━━━━━ Data for review ━━━━━

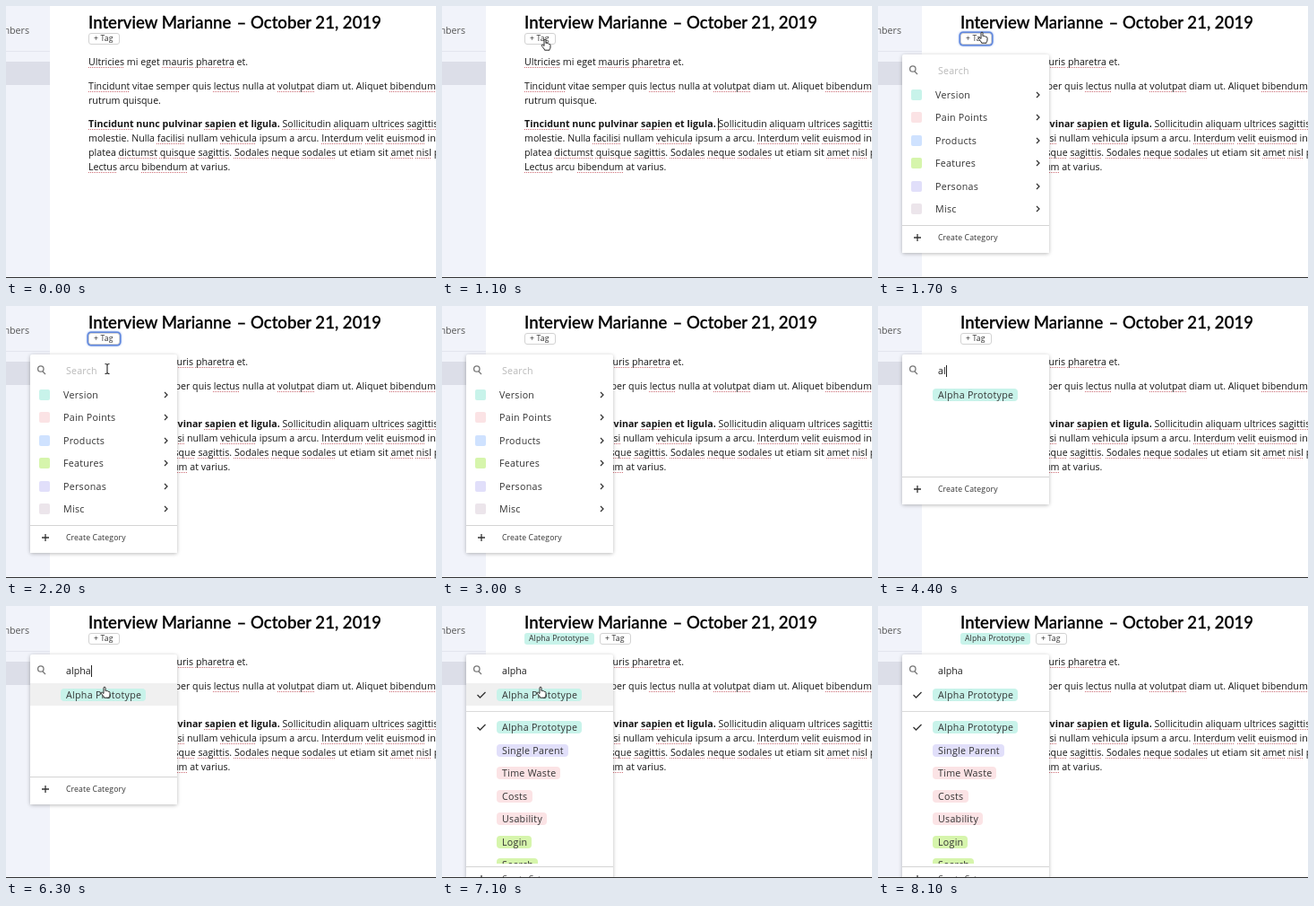
Write an HTML page that moves like this. It is 480x303 px and loops after 8.2 s.

```html
<!DOCTYPE html>
<html lang="en">
<head>
<meta charset="utf-8">
<title>Tagging a note</title>
<style>
  html, body { margin: 0; width: 100%; height: 100%; overflow: hidden; background: #fff; }
  body { position: relative; font: 10.667px/16px "Open Sans", sans-serif; color: #161616; }
  body *, .abs { position: absolute; white-space: nowrap; }
  u, b, i, .letter, #caret { position: static; }
  u { text-decoration: underline dotted #cf6f78 1.3px; text-underline-offset: 2px; text-decoration-skip-ink: none; }
  svg { overflow: visible; fill: none; stroke: #333; stroke-width: 1.3; }

  #side { left: 0; top: 0; width: 49px; height: 303px; background: #f1f3fa; color: #555; overflow: hidden; }
  #side .rule { top: 50px; width: 49px; height: 1px; background: #e3e5ee; }
  #side .item { top: 62px; width: 49px; height: 26px; background: #dcdee8; }
  #side .label { right: 23px; top: 19px; }
  #edge { left: 0; top: 302px; width: 480px; height: 1px; background: #333; }

  .title { top: 6px; font: 500 18.6px/24px Lato, sans-serif; color: #000; -webkit-text-stroke: .3px #000; }
  .small { font-size: 8.667px; letter-spacing: .13px; color: #333; }
  #tag, #button { top: 29.5px; height: 13.5px; line-height: 13px; border-radius: 3px; box-sizing: border-box; }
  #tag { left: 92px; width: 78px; padding-left: 5px; background: #c8f3ea; }
  #button { left: 92px; width: 34.5px; padding-left: 5px; border: 1px solid #d2d2d2; line-height: 11.5px; background: #fff; }

  #menu { left: 27px; top: 54px; width: 164px; height: 221px; background: #fff; border-radius: 2px;
          box-shadow: 0 1px 4px rgba(0, 0, 0, .28); }
  #clip { inset: 0; overflow: hidden; }
  #inner { left: -27px; top: -54px; width: 191px; height: 400px; }
  .panel { left: 0; top: 0; width: 191px; height: 287px; overflow: hidden; }
  .row, .chip { letter-spacing: .28px; color: #333; }
  .swatch { left: 37px; width: 12px; height: 12px; border-radius: 2px; }
  .chip { left: 61px; height: 14px; line-height: 14px; padding: 0 5px 0 6px; border-radius: 4px; }
  .line { left: 27px; width: 164px; height: 1px; background: #dadada; }
  #hover { left: 27px; top: 86px; width: 164px; height: 25px; background: #f0f0f0; }
  #hint { left: 67px; top: 64px; letter-spacing: .2px; color: #b9b9b9; }
  #query { left: 67px; top: 64px; height: 16px; color: #222; }
  .letter { font-size: 0; }
  #caret { display: inline-block; width: 1px; height: 13px; vertical-align: -3px; background: #222; }
  #foot { left: 0; bottom: 0; width: 164px; height: 30px; border-top: 1px solid #d4d4d4; background: #fff; }
  #foot span { left: 40px; top: 5px; }
  #textcaret { left: 308px; top: 125px; width: 1px; height: 14px; background: #222; }

  #cursor { left: 0; top: 0; transform: translate(468px, 246px); }
  #hand { fill: #fff; stroke: #111; stroke-width: .9; }
  #beam { stroke: #222; stroke-width: 1.1; }
  .off { visibility: hidden; }
</style>
</head>
<body>
<div id="side">
  <div class="label">Members</div><div class="rule"></div><div class="item"></div>
</div>
<div class="title" style="left:92px">Interview Marianne</div>
<div class="title" style="left:257.5px">– October 21, 2019</div>
<div id="tag" class="small off">Alpha Prototype</div>
<div id="button" class="small">+ Tag</div>
<div id="note"></div>
<div id="textcaret" class="off"></div>

<div id="menu" style="opacity:0">
  <div id="clip">
    <div id="inner">
      <svg style="left:0;top:0"><path stroke="#777" d="M41 73l3 3M42 70a3.2 3.2 0 1 1-6.4 0a3.2 3.2 0 1 1 6.4 0z"/></svg>
      <div id="hint">Search</div>
      <div id="query"></div>
      <div id="categories" class="panel"></div>
      <div id="broad" class="panel off"></div>
      <div id="hover" class="off"></div>
      <div id="match" class="panel off"></div>
      <div id="picked" class="panel off"></div>
    </div>
    <div id="foot">
      <svg style="left:17px;top:13px"><path d="M-4 0h8M0-4v8"/></svg>
      <span class="small">Create Category</span>
    </div>
  </div>
</div>
<div id="edge"></div>

<div id="cursor">
  <svg id="hand" class="off" width="1" height="1"><path d="M-2 1.5V-4.8a1 1 0 0 1 2 0V-1.4c.6-.6 1.7-.4 1.8.3.7-.4 1.6-.1 1.7.6.8-.3 1.5.1 1.5.9V3c0 1.6-1 2-1 3.2H-1.4C-1.6 4.6-3.6 3.2-4.6 1.4c-.6-1 .5-1.8 1.4-1z"/></svg>
  <svg id="beam" class="off" width="1" height="1"><path d="M-2.5-5.5Q0-5.5 0-4Q0-5.5 2.5-5.5M0-4V4M-2.5 5.5Q0 5.5 0 4Q0 5.5 2.5 5.5"/></svg>
</div>

<script>
const LOOP = 8200;
const MINT = '#c8f3ea', ROSE = '#fbe3e5', LILAC = '#e1dffa', LIME = '#d6f5ac';
const fill = (id, html) => { document.getElementById(id).innerHTML = html; };

// Note text: _word_ is a flagged word, *text* is bold.
const lines = [
  [62, '_Ultricies_ mi eget _mauris_ _pharetra_ et.'],
  [88.67, '_Tincidunt_ vitae semper quis _lectus_ nulla at _volutpat_ diam ut. Aliquet _bibendum_ enim'],
  [104.67, 'rutrum quisque.'],
  [131.33, '*_Tincidunt_ nunc pulvinar _sapien_ et ligula.* _Sollicitudin_ _aliquam_ _ultrices_ _sagittis_ orci'],
  [147.33, 'molestie. Nulla _facilisi_ nullam _vehicula_ ipsum a arcu. _Interdum_ _velit_ _euismod_ in'],
  [163.33, 'platea _dictumst_ _quisque_ _sagittis_. _Sodales_ _neque_ _sodales_ ut etiam sit _amet_ _nisl_ purus'],
  [179.33, '_Lectus_ arcu _bibendum_ at varius.']
];
fill('note', lines.map(([y, s]) => `<div style="left:92px;top:${y - 8}px">` +
  s.replace(/_(.+?)_/g, '<u>$1</u>').replace(/\*(.+?)\*/g, '<b>$1</b>') + '</div>').join(''));

const category = ([name, color], i) => {
  const y = 98.5 + 25.5 * i;
  return `<div class="swatch" style="top:${y - 6}px;background:${color}"></div>
    <div class="row" style="left:64px;top:${y - 8}px">${name}</div>
    <svg style="left:177px;top:${y}px"><path d="M0-3l3 3l-3 3"/></svg>`;
};
const chip = (name, color, y) => `<div class="chip" style="top:${y - 7}px;background:${color}">${name}</div>`;
const chips = (list, y) => list.map(([name, color], i) => chip(name, color, y + 25.5 * i)).join('');
const check = y => `<svg style="left:44px;top:${y}px"><path d="M-4.5 0l3 3l6-6"/></svg>`;

const tags = [['Alpha Prototype', MINT], ['Single Parent', LILAC], ['Time Waste', ROSE],
  ['Costs', ROSE], ['Usability', ROSE], ['Login', LIME], ['Search', LIME]];
fill('categories', [['Version', MINT], ['Pain Points', ROSE], ['Products', '#cfe2ff'],
  ['Features', LIME], ['Personas', LILAC], ['Misc', '#ece5eb']].map(category).join(''));
fill('broad', chips(tags.filter(([name]) => /a/i.test(name)), 98.5));
fill('match', chip('Alpha Prototype', MINT, 98.5));
fill('picked', check(99) + '<div class="line" style="top:117px"></div>' + check(135) + chips(tags, 135));
fill('query', [...'alpha'].map((c, i) => `<span class="letter" id="l${i}">${c}</span>`).join('') + '<span id="caret" class="off"></span>');

// Keyframes given in ms; each stop is [time, declaration, steps to the next stop].
let css = '';
const used = {};
function play(id, ...stops) {
  const n = used[id] = (used[id] || 0) + 1, name = `${id}-${n}`;
  const body = stops.map(([t, rule, steps = 1]) =>
    `${Math.max(0, t - 10) / LOOP * 100}%{${rule};animation-timing-function:steps(${steps})}`).join('');
  css += `@keyframes ${name}{${body}}#${id}{animation:${name} ${LOOP}ms step-end infinite}\n`;
}
// Flips visibility at each time, starting from hidden (or shown).
const toggle = (id, times, shown = false) => play(id, ...[0, ...times, LOOP + 10].map((t, i, all) => {
  const flips = i === all.length - 1 ? i - 1 : i;
  return [t, `visibility:${(flips % 2 === 1) !== shown ? 'inherit' : 'hidden'}`];
}));
const to = (x, y) => `transform:translate(${x}px,${y}px)`;

toggle('textcaret', [100, 600, 1100, 1200]);
toggle('caret', [2500, 3000, 3500, 4000, 4300, 5600, 6100, 6600]);
toggle('hint', [4300], true);
[4300, 4400, 4600, 4900, 5100].forEach((t, i) => play('l' + i, [0, 'font-size:0'],
  [t, 'font-size:10.667px'], [LOOP + 10, 'font-size:10.667px']));

toggle('categories', [4300], true);
toggle('broad', [4300, 4400]);
toggle('match', [4400]);
toggle('hover', [6200, 7800]);
toggle('picked', [7000]);
toggle('tag', [6900]);
play('menu', [0, 'opacity:0;height:221px'], [1300, 'opacity:.5;height:221px'], [1400, 'opacity:1;height:221px'],
  [4300, 'opacity:1;height:267px'], [4400, 'opacity:1;height:167px'], [7000, 'opacity:1;height:267px'],
  [LOOP + 10, 'opacity:1;height:267px']);

const ring = 'box-shadow:0 0 0 1.5px #5f86dc,0 0 2px 2px #a9c0f0;border-color:#d2d2d2';
const plain = 'box-shadow:none;border-color:#d2d2d2';
play('button', [0, plain + ';left:92px'], [1200, ring + ';left:92px'], [2500, plain + ';left:92px'],
  [6900, plain + ';left:176px'], [LOOP + 10, plain + ';left:176px']);

toggle('beam', [100, 800, 1900, 2600, 6000, 6200, 8000, 8100]);
toggle('hand', [800, 1900, 6200, 8000]);
play('cursor', [0, to(468, 246)], [100, to(468, 246), 3], [400, to(250, 130), 5], [900, to(116, 43)],
  [1300, to(116, 43), 3], [1600, to(118, 32), 2], [1800, to(116, 38), 4], [2200, to(113, 70)],
  [6000, to(113, 70), 3], [6300, to(111, 96)], [7800, to(111, 96), 3], [8100, to(330, 110)],
  [LOOP + 10, to(330, 110)]);

document.head.appendChild(document.createElement('style')).textContent = css;
</script>
</body>
</html>
```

━━━━━

Show me every line in the data above that includes "document".

const fill = (id, html) => { document.getElementById(id).innerHTML = html; };
document.head.appendChild(document.createElement('style')).textContent = css;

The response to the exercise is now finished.